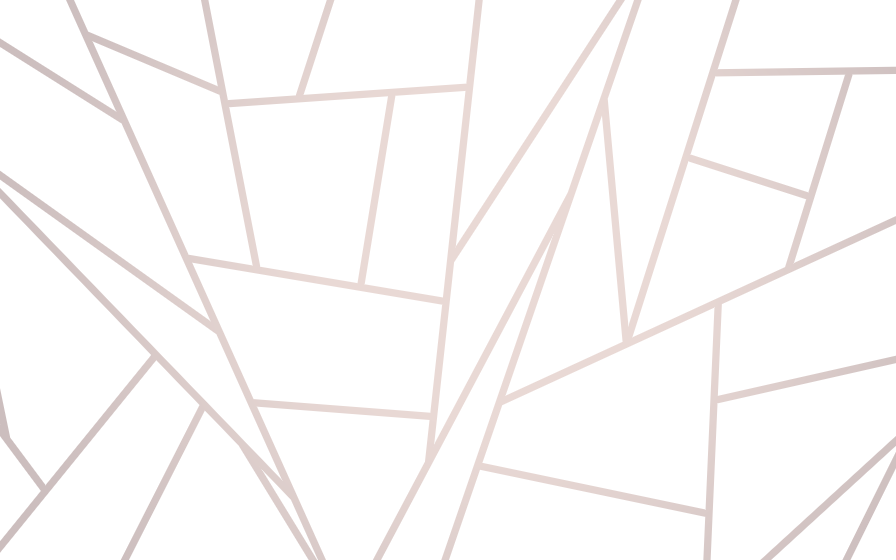
This background is drawn by a WebGL 1 fragment shader. Its source:

```glsl
precision highp float;
// Thin rose-taupe lines dividing a white ground into irregular shards.
// Two long diagonals split the frame; every piece is then cut again and
// again at hashed places, so each new line ends on an older one.

uniform vec2 u_resolution;

#define LINE_WIDTH 0.0130          // in canvas heights
#define MARGIN 0.10                // frame overhang around the canvas
#define LEFT_CUT vec2(0.40, 0.10)  // ends along the bottom and top edges
#define RIGHT_CUT vec2(0.13, 0.675)
#define AREA_MIN 0.07              // pieces below this are never cut
#define AREA_SPREAD 0.07
#define WEDGE_CHANCE 0.35          // share of cuts starting at a corner
#define SEED 4.7
#define ROSE vec3(0.915, 0.852, 0.836)
#define TAUPE vec3(0.800, 0.745, 0.745)
#define MAX_CUTS 7

// Convex four-sided piece, corners counterclockwise.
struct Piece {
    vec2 a, b, c, d;
    float id;
};

float hash(float id, float salt) {
    return fract(sin(id * 12.9898 + salt * 78.233 + SEED) * 43758.5453);
}

float cross2(vec2 u, vec2 v) {
    return u.x * v.y - u.y * v.x;
}

float pieceArea(Piece q) {
    return 0.5 * abs(cross2(q.c - q.a, q.d - q.b));
}

// Cuts from edge ab to edge dc, keeps the half holding p,
// and returns the distance from p to the cut.
float cutPiece(inout Piece q, vec2 p, vec2 ends) {
    vec2 start = mix(q.a, q.b, ends.x);
    vec2 finish = mix(q.d, q.c, ends.y);
    vec2 along = finish - start;
    float side = cross2(along, p - start) / max(length(along), 1e-5);
    if (side > 0.0) {
        q.b = start;
        q.c = finish;
        q.id = 2.0 * q.id;
    } else {
        q.a = start;
        q.d = finish;
        q.id = 2.0 * q.id + 1.0;
    }
    return abs(side);
}

// Turns the corner order so that ab and cd are the longer pair of edges.
void faceLongEdges(inout Piece q) {
    float pairAB = distance(q.a, q.b) + distance(q.c, q.d);
    float pairBC = distance(q.b, q.c) + distance(q.d, q.a);
    if (pairBC > pairAB) {
        q = Piece(q.b, q.c, q.d, q.a, q.id);
    }
}

// Hashed cut ends; a wedge cut runs into the corner that balances it.
vec2 cutEnds(float id) {
    vec2 ends = mix(vec2(0.27), vec2(0.73), vec2(hash(id, 1.0), hash(id, 2.0)));
    if (hash(id, 3.0) < WEDGE_CHANCE) {
        ends.y = step(ends.x, 0.5);
    }
    return ends;
}

float networkDistance(vec2 p, float aspect) {
    vec2 low = vec2(-MARGIN);
    vec2 high = vec2(aspect, 1.0) + MARGIN;
    Piece q = Piece(low, vec2(high.x, low.y), high, vec2(low.x, high.y), 1.0);

    // Main diagonals
    float nearest = cutPiece(q, p, LEFT_CUT);
    if (q.id > 2.5) {
        nearest = min(nearest, cutPiece(q, p, RIGHT_CUT));
    }

    // Finer cuts
    for (int i = 0; i < MAX_CUTS; i++) {
        if (pieceArea(q) < AREA_MIN + AREA_SPREAD * hash(q.id, 4.0)) break;
        faceLongEdges(q);
        nearest = min(nearest, cutPiece(q, p, cutEnds(q.id)));
    }
    return nearest;
}

void main() {
    float aspect = u_resolution.x / u_resolution.y;
    float pixel = 1.0 / u_resolution.y;
    vec2 p = gl_FragCoord.xy * pixel;

    float edge = networkDistance(p, aspect) - 0.5 * LINE_WIDTH;
    float ink = clamp(0.5 - edge / pixel, 0.0, 1.0);

    // Line tint cools away from a centre slightly right of the middle
    float spread = distance(p, vec2(0.55 * aspect, 0.55));
    vec3 tint = mix(ROSE, TAUPE, smoothstep(0.25, 0.95, spread));

    gl_FragColor = vec4(mix(vec3(1.0), tint, ink), 1.0);
}
```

- - - -

[Task statement]
Your copy should match the records above exactly, apart from the pictures, which stay out.

[Result for this task]
This background is drawn by a WebGL 1 fragment shader. Its source:

```glsl
precision highp float;
// Thin rose-taupe lines dividing a white ground into irregular shards.
// Two long diagonals split the frame; every piece is then cut again and
// again at hashed places, so each new line ends on an older one.

uniform vec2 u_resolution;

#define LINE_WIDTH 0.0130          // in canvas heights
#define MARGIN 0.10                // frame overhang around the canvas
#define LEFT_CUT vec2(0.40, 0.10)  // ends along the bottom and top edges
#define RIGHT_CUT vec2(0.13, 0.675)
#define AREA_MIN 0.07              // pieces below this are never cut
#define AREA_SPREAD 0.07
#define WEDGE_CHANCE 0.35          // share of cuts starting at a corner
#define SEED 4.7
#define ROSE vec3(0.915, 0.852, 0.836)
#define TAUPE vec3(0.800, 0.745, 0.745)
#define MAX_CUTS 7

// Convex four-sided piece, corners counterclockwise.
struct Piece {
    vec2 a, b, c, d;
    float id;
};

float hash(float id, float salt) {
    return fract(sin(id * 12.9898 + salt * 78.233 + SEED) * 43758.5453);
}

float cross2(vec2 u, vec2 v) {
    return u.x * v.y - u.y * v.x;
}

float pieceArea(Piece q) {
    return 0.5 * abs(cross2(q.c - q.a, q.d - q.b));
}

// Cuts from edge ab to edge dc, keeps the half holding p,
// and returns the distance from p to the cut.
float cutPiece(inout Piece q, vec2 p, vec2 ends) {
    vec2 start = mix(q.a, q.b, ends.x);
    vec2 finish = mix(q.d, q.c, ends.y);
    vec2 along = finish - start;
    float side = cross2(along, p - start) / max(length(along), 1e-5);
    if (side > 0.0) {
        q.b = start;
        q.c = finish;
        q.id = 2.0 * q.id;
    } else {
        q.a = start;
        q.d = finish;
        q.id = 2.0 * q.id + 1.0;
    }
    return abs(side);
}

// Turns the corner order so that ab and cd are the longer pair of edges.
void faceLongEdges(inout Piece q) {
    float pairAB = distance(q.a, q.b) + distance(q.c, q.d);
    float pairBC = distance(q.b, q.c) + distance(q.d, q.a);
    if (pairBC > pairAB) {
        q = Piece(q.b, q.c, q.d, q.a, q.id);
    }
}

// Hashed cut ends; a wedge cut runs into the corner that balances it.
vec2 cutEnds(float id) {
    vec2 ends = mix(vec2(0.27), vec2(0.73), vec2(hash(id, 1.0), hash(id, 2.0)));
    if (hash(id, 3.0) < WEDGE_CHANCE) {
        ends.y = step(ends.x, 0.5);
    }
    return ends;
}

float networkDistance(vec2 p, float aspect) {
    vec2 low = vec2(-MARGIN);
    vec2 high = vec2(aspect, 1.0) + MARGIN;
    Piece q = Piece(low, vec2(high.x, low.y), high, vec2(low.x, high.y), 1.0);

    // Main diagonals
    float nearest = cutPiece(q, p, LEFT_CUT);
    if (q.id > 2.5) {
        nearest = min(nearest, cutPiece(q, p, RIGHT_CUT));
    }

    // Finer cuts
    for (int i = 0; i < MAX_CUTS; i++) {
        if (pieceArea(q) < AREA_MIN + AREA_SPREAD * hash(q.id, 4.0)) break;
        faceLongEdges(q);
        nearest = min(nearest, cutPiece(q, p, cutEnds(q.id)));
    }
    return nearest;
}

void main() {
    float aspect = u_resolution.x / u_resolution.y;
    float pixel = 1.0 / u_resolution.y;
    vec2 p = gl_FragCoord.xy * pixel;

    float edge = networkDistance(p, aspect) - 0.5 * LINE_WIDTH;
    float ink = clamp(0.5 - edge / pixel, 0.0, 1.0);

    // Line tint cools away from a centre slightly right of the middle
    float spread = distance(p, vec2(0.55 * aspect, 0.55));
    vec3 tint = mix(ROSE, TAUPE, smoothstep(0.25, 0.95, spread));

    gl_FragColor = vec4(mix(vec3(1.0), tint, ink), 1.0);
}
```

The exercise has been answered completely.